I wasn’t sure about the stars and I was afraid to ask because churches suck questions from young mouths and tell us to just believe. But if we keep trying to ask, we chew on the metal gag until there is nothing left of our teeth but fragments. Fragments of bone too heavy to fly away on the wind or to hang in the sky, and too dull to dream or tell stories. So I kept my mouth shut and my head pointed forward and ignored how the oil ran into my eyes and turned the lights into a honeyed blur so it seemed like my eyes were half open, half closed.
To comfort and distract myself, I recalled the story of dandelions my dad had planted in my mind. When I was younger, I had become obsessed with trying to blow my wishes into existence. Every time I ran into our barren, “drought friendly” backyard, I would race over to the weeds and search for the soft white tufts. Closing my eyes, I would wish for some sudden inconsequential want and blow. But my dreams never came true. I guess it was because I simply let nature take its course and decide which dandelions to grow, and mine were never chosen.
Once we returned home, the party really began with an endless stream of people congratulating me and gifting me with Bibles, crosses, and Hail Mary necklaces. I retreated outside into the empty, rainswept yard. Because I hated rain, I huddled under the trees where the dandelions used to grow. They were gone now because, like all flowers eventually do, they had withered and died. And because I never managed to grow new ones; the ones that died were never replaced. But I did not consider that maybe they died because the rain kept pouring down. Even though rain helped the flowers grow, too much water would drown the flowers and overpower those delicate stories.

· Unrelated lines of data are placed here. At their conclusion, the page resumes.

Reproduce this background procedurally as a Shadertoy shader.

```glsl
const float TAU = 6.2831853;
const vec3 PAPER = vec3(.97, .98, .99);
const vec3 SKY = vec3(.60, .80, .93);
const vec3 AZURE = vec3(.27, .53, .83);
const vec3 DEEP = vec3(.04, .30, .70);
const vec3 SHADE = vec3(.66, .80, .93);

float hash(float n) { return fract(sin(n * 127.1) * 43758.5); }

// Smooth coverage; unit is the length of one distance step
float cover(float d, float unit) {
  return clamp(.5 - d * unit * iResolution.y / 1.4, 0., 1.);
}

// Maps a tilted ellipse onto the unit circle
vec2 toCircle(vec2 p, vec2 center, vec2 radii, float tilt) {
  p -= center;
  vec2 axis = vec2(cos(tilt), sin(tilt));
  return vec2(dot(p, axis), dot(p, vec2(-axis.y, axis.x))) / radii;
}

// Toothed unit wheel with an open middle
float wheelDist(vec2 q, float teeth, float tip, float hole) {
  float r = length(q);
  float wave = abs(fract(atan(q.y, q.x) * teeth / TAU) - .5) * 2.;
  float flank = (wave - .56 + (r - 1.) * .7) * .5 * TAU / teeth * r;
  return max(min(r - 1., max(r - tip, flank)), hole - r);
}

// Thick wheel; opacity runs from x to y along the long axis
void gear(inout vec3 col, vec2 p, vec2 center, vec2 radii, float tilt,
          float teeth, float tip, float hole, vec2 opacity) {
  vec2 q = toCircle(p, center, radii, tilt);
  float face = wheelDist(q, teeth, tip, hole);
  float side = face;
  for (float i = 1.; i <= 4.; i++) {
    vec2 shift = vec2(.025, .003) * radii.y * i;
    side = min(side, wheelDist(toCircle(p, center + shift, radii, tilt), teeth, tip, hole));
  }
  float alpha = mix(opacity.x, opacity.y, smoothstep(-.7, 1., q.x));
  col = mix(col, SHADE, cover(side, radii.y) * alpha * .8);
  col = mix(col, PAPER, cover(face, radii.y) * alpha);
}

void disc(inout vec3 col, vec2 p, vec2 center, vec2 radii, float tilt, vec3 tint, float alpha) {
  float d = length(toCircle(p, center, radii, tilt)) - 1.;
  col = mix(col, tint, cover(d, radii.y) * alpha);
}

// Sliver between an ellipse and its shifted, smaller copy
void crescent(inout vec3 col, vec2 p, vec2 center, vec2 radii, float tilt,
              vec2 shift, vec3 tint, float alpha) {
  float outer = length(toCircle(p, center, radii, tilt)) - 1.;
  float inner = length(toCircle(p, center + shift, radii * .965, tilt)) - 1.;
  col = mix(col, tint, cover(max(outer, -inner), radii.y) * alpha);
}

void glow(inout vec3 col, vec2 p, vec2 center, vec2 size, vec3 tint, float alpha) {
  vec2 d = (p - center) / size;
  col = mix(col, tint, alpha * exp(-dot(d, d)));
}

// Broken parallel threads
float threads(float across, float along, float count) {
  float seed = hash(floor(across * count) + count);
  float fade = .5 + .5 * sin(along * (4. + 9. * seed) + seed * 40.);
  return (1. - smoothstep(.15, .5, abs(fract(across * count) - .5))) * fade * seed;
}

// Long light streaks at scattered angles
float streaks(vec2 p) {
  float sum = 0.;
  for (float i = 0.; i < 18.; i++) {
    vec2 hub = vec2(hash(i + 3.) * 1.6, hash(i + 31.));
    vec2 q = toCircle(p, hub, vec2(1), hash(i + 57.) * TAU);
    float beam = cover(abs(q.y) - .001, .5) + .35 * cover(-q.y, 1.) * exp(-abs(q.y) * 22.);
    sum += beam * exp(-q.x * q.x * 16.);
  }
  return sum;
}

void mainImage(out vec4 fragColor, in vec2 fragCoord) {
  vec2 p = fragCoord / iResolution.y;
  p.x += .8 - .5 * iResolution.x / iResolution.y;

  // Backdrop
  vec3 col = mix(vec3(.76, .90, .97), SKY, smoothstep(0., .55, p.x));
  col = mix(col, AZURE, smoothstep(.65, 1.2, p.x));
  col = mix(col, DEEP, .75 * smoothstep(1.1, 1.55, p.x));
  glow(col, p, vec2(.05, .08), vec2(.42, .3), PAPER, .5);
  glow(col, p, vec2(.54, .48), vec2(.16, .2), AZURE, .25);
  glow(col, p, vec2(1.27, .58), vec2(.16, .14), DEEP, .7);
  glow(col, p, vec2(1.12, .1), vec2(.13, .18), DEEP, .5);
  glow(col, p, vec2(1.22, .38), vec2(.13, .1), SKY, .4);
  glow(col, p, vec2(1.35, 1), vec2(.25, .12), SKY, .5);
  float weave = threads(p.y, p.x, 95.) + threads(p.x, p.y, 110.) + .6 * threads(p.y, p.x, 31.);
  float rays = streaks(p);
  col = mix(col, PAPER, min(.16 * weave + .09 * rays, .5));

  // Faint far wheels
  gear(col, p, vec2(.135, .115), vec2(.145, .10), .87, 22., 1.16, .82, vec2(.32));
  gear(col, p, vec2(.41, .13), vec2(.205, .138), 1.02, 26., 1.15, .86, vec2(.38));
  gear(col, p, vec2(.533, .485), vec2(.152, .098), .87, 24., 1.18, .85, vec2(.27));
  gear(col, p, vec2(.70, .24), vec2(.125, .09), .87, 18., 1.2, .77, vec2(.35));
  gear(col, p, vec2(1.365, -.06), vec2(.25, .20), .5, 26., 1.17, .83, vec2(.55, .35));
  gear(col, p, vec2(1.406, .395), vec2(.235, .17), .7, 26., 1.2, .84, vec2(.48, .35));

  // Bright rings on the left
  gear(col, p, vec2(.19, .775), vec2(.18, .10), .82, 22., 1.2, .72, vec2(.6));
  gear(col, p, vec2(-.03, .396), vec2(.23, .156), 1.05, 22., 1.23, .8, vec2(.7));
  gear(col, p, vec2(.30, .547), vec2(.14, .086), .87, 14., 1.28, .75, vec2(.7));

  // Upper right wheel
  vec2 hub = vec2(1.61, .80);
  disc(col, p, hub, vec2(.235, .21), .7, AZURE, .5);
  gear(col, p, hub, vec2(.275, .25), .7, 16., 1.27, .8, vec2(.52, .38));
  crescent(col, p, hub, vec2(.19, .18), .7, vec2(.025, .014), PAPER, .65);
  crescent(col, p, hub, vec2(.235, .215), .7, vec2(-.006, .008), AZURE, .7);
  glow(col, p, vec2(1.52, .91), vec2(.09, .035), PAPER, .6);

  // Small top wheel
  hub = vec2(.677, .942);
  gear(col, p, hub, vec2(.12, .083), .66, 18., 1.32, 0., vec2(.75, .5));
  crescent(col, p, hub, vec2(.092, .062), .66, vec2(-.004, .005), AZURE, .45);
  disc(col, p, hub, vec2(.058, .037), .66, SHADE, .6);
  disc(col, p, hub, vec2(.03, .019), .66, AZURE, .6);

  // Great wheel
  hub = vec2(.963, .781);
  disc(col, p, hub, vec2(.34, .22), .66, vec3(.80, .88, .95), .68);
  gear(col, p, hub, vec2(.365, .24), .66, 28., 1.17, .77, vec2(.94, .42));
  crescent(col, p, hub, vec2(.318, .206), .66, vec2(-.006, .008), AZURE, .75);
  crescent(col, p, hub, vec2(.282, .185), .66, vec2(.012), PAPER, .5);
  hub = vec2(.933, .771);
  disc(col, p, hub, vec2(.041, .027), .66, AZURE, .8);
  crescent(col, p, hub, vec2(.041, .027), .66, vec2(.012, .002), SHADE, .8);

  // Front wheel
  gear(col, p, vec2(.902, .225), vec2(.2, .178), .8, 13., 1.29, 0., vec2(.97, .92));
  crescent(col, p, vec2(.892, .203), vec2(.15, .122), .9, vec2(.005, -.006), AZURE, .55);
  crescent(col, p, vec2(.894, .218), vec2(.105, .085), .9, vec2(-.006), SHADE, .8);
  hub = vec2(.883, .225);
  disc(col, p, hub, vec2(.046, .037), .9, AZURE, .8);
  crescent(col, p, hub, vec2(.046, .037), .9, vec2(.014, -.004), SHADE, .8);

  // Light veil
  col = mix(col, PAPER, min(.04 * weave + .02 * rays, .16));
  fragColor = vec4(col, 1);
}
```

Hunched in the cold, I realized that even though I did not feel the warmth from God like my aunt does, the fire in my veins rekindled when I thought of the dandelions and stories. And the more I considered how empty the yard looked without that splash of yellow, the more stories of change grew within my chest like seeds, and from them, hope flowered. Stories are true when we believe them, and I believed. I finally believed.

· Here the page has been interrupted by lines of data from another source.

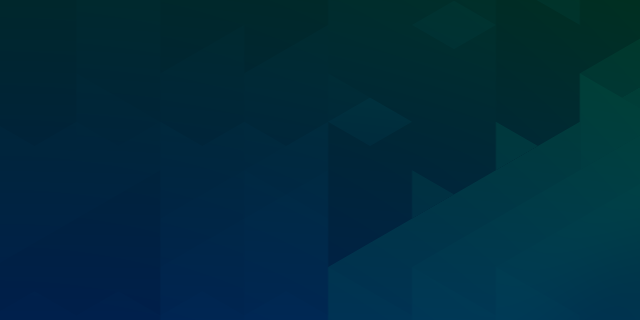
Reproduce this background procedurally as a WebGL 1 fragment shader.

```glsl
precision highp float;
// Draws dark teal, blue and green isometric panels over a soft four-corner gradient.

uniform vec2 u_resolution;

#define COLUMN_WIDTH 0.2622
#define ROW_HEIGHT 0.1513
#define GRID_LEFT -0.0234
#define GRID_TOP 0.922
#define TOP_LEFT vec3(0.0, 0.153, 0.172)
#define TOP_RIGHT vec3(0.0, 0.186, 0.128)
#define BOTTOM_LEFT vec3(0.0, 0.116, 0.288)
#define BOTTOM_RIGHT vec3(0.0, 0.156, 0.280)
#define COOL_LIGHT vec3(0.0, 0.037, 0.050)
#define TEAL_LIGHT vec3(0.0, 0.056, 0.064)
#define STAIR_LIGHT vec3(0.0, 0.080, 0.050)

// Smooth step one pixel wide, in grid units.
float side(float d) {
  return clamp(d * ROW_HEIGHT * u_resolution.y + 0.5, 0.0, 1.0);
}

// Columns from first up to last.
float span(vec2 p, float first, float last) {
  return side(p.x - first) * side(last - p.x);
}

// Area below a rising or a falling diagonal; y points down in the grid.
float rise(vec2 p, float n) { return side(p.x + p.y - n); }
float fall(vec2 p, float n) { return side(p.y - p.x - n); }

// Area below a V or a roof in every column.
float fold(vec2 p) { return 0.5 - abs(fract(p.x) - 0.5); }
float notch(vec2 p, float row) { return side(p.y - row - fold(p)); }
float gable(vec2 p, float row) { return side(p.y - row + fold(p)); }

float rhombus(vec2 p, vec2 center) {
  vec2 d = abs(p - center);
  return side(0.5 - d.x - d.y);
}

// Faint facets of the left half.
float leftPanels(vec2 p) {
  float light = span(p, 0.0, 4.0) * (0.22 * notch(p, 2.0) + 0.15 * gable(p, 6.0));
  light += span(p, 2.0, 4.0) * (0.06 * notch(p, 2.0) + 0.12 * rise(p, 7.0));
  light -= 0.14 * span(p, 0.0, 2.0) * rise(p, 5.0);
  light += span(p, 1.0, 2.0) * (0.18 * (1.0 - smoothstep(0.0, 3.0, p.y))
         + 0.12 * fall(p, 0.0) * (1.0 - notch(p, 2.0)));
  // Slanted tops that fade on the way down.
  float fade = 1.0 - 0.6 * smoothstep(1.0, 3.0, p.y);
  for (int i = 2; i < 4; i++) {
    float column = float(i);
    float gain = 0.22 + 0.1 * (column - 2.0);
    light += gain * fade * span(p, column, column + 1.0) * rise(p, column + 1.0);
  }
  // Wide roof reaching across two columns.
  light += 0.1 * span(p, 2.0, 4.0) * rise(p, 6.0);
  return light + 0.08 * span(p, 3.0, 4.0) * fall(p, 0.0);
}

// Facets hanging from the top of the middle and right columns.
float upperPanels(vec2 p) {
  float light = 0.22 * span(p, 4.0, 6.0) * (1.0 - smoothstep(0.0, 3.0, p.y));
  light += 0.17 * span(p, 4.0, 5.0) * fall(p, -3.0) * (1.0 - notch(p, 2.0));
  light += rhombus(p, vec2(4.5, 2.0)) * (0.36 - 0.16 * smoothstep(1.6, 2.5, p.y));
  light += rhombus(p, vec2(5.5, 0.0)) * 0.3;
  return light + 0.4 * span(p, 6.0, 7.0) * (1.0 - fall(p, -7.0));
}

// Bright staircase climbing to the right.
float stairs(vec2 p) {
  float bands = 0.0;
  for (int i = 0; i < 3; i++) {
    float k = float(i);
    float column = 4.0 + k;
    float gain = i == 0 ? 0.8 : 0.22 - 0.07 * k;
    bands += gain * side(p.x - column) * rise(p, 9.0 + k);
    bands += 0.09 * span(p, column, column + 1.0) * fall(p, 5.0 - column);
  }
  // Dimmer, bluer lower right corner.
  bands -= 0.45 * smoothstep(11.0, 13.5, p.x + p.y) * smoothstep(5.5, 7.5, p.x);

  float steps = 0.0;
  for (int i = 5; i < 7; i++) {
    float column = float(i);
    float gain = 0.55 + 0.2 * (column - 5.0);
    steps = max(steps, gain * span(p, column, column + 1.0) * notch(p, 8.0 - column)
          * (1.0 - rise(p, 9.0)));
  }
  float tip = side(p.x - 7.0) * (0.5 * rise(p, 8.0) + 0.4 * fall(p, -6.0))
            * (1.0 - rise(p, 10.0));
  return max(bands, max(steps, tip));
}

void main() {
  vec2 uv = gl_FragCoord.xy / u_resolution;
  vec2 point = gl_FragCoord.xy / u_resolution.y;
  vec2 grid = vec2((point.x - GRID_LEFT) / COLUMN_WIDTH,
                   (GRID_TOP - point.y) / ROW_HEIGHT);

  // Green gathers towards the right edge.
  float across = uv.x * uv.x;
  vec3 color = mix(mix(BOTTOM_LEFT, BOTTOM_RIGHT, across),
                   mix(TOP_LEFT, TOP_RIGHT, across), uv.y);
  color += COOL_LIGHT * leftPanels(grid);
  color += TEAL_LIGHT * upperPanels(grid);
  color += STAIR_LIGHT * stairs(grid);
  gl_FragColor = vec4(color, 1.0);
}
```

I lived the story written for me, until the moment I did not. My story’s beginning was not loud or defiant, because I am not loud or defiant, but my whisper was still a voice. And when I opened my mouth and dared to speak, that story written for me died, but in its place, hundreds of new ones, fueled by the winds of imagination and possibility, bloomed.

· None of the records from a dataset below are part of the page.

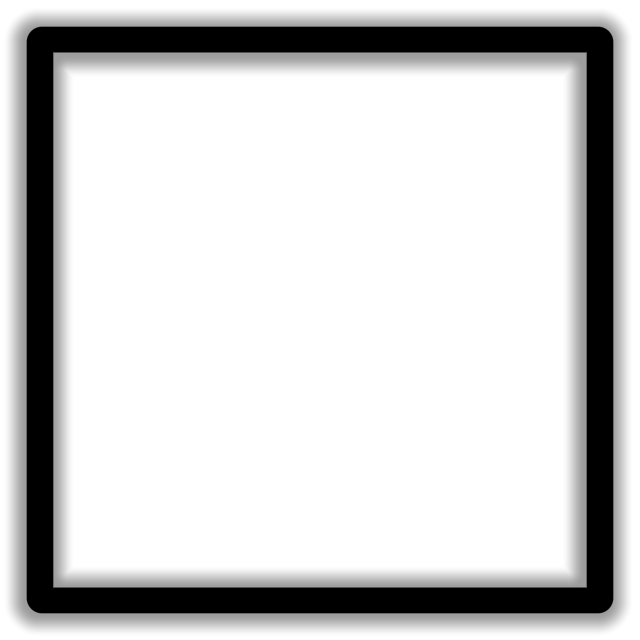
Reproduce this background procedurally as a three.js fragment shader.

```glsl
// A black square frame with rounded outer corners on a white ground.
// A soft grey shadow spreads on both sides of the frame, shifted a little
// down and left; all parts come from rounded-box distance functions.

#define FRAME_HALF 0.4583
#define FRAME_RADIUS 0.0240
#define OPENING_HALF vec2(0.4167, 0.4180)
#define SHADOW_OFFSET vec2(-0.0026, -0.0026)
#define SHADOW_OUTER_HALF 0.4750
#define SHADOW_OUTER_RADIUS 0.0380
#define SHADOW_INNER_HALF 0.3985
#define SHADOW_INNER_RADIUS 0.0080
#define SHADOW_BLUR 0.0185
#define SHADOW_STRENGTH 0.385

varying vec2 vUv;

// Signed distance to a rounded box centred on the origin, negative inside.
float roundedBox(vec2 p, vec2 halfSize, float radius) {
  vec2 q = abs(p) - halfSize + radius;
  return length(max(q, 0.0)) + min(max(q.x, q.y), 0.0) - radius;
}

// Coverage of a shape whose edge fades over the given half width.
float coverage(float dist, float halfWidth) {
  return 1.0 - smoothstep(-halfWidth, halfWidth, dist);
}

void main() {
  vec2 p = vUv - 0.5;
  float edge = 0.75 * fwidth(vUv.x);

  // Blurred shadow ring: outer box with the inner box taken away
  vec2 s = p - SHADOW_OFFSET;
  float shadowOuter = roundedBox(s, vec2(SHADOW_OUTER_HALF), SHADOW_OUTER_RADIUS);
  float shadowInner = roundedBox(s, vec2(SHADOW_INNER_HALF), SHADOW_INNER_RADIUS);
  float shadow = coverage(shadowOuter, SHADOW_BLUR)
               * (1.0 - coverage(shadowInner, SHADOW_BLUR));

  // Crisp frame: rounded outside, square opening
  float frameOuter = roundedBox(p, vec2(FRAME_HALF), FRAME_RADIUS);
  float opening = roundedBox(p, OPENING_HALF, 0.0);
  float frame = coverage(max(frameOuter, -opening), edge);

  // White ground, then shadow, then frame
  vec3 color = vec3(1.0 - SHADOW_STRENGTH * shadow);
  color = mix(color, vec3(0.0), frame);
  gl_FragColor = vec4(color, 1.0);
}
```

Powered by the stories that raged in my veins like a flame, I picked the last dandelion cloud and blew. But this time, I kept my eyes open and watched as the fire inside me spilled out and changed my world, dying it a brilliant yellow. I watched as the rain stopped and the sun fluttered like golden butterflies onto the blankets of new dandelions.
From those flowers, I wove a crown of dandelions and with my head up, walked back into the party. And when my aunt told me she liked how I was imitating Christ’s crown of thorns, the warm yellow petals on my forehead sent warmth curling around my heart and gave me courage. I closed my eyes, took a deep breath, and opened my eyes. I told her no. It was my crown of dandelions.
And I was finally living the story my father told me. A story of stories and imagination and dandelions and me.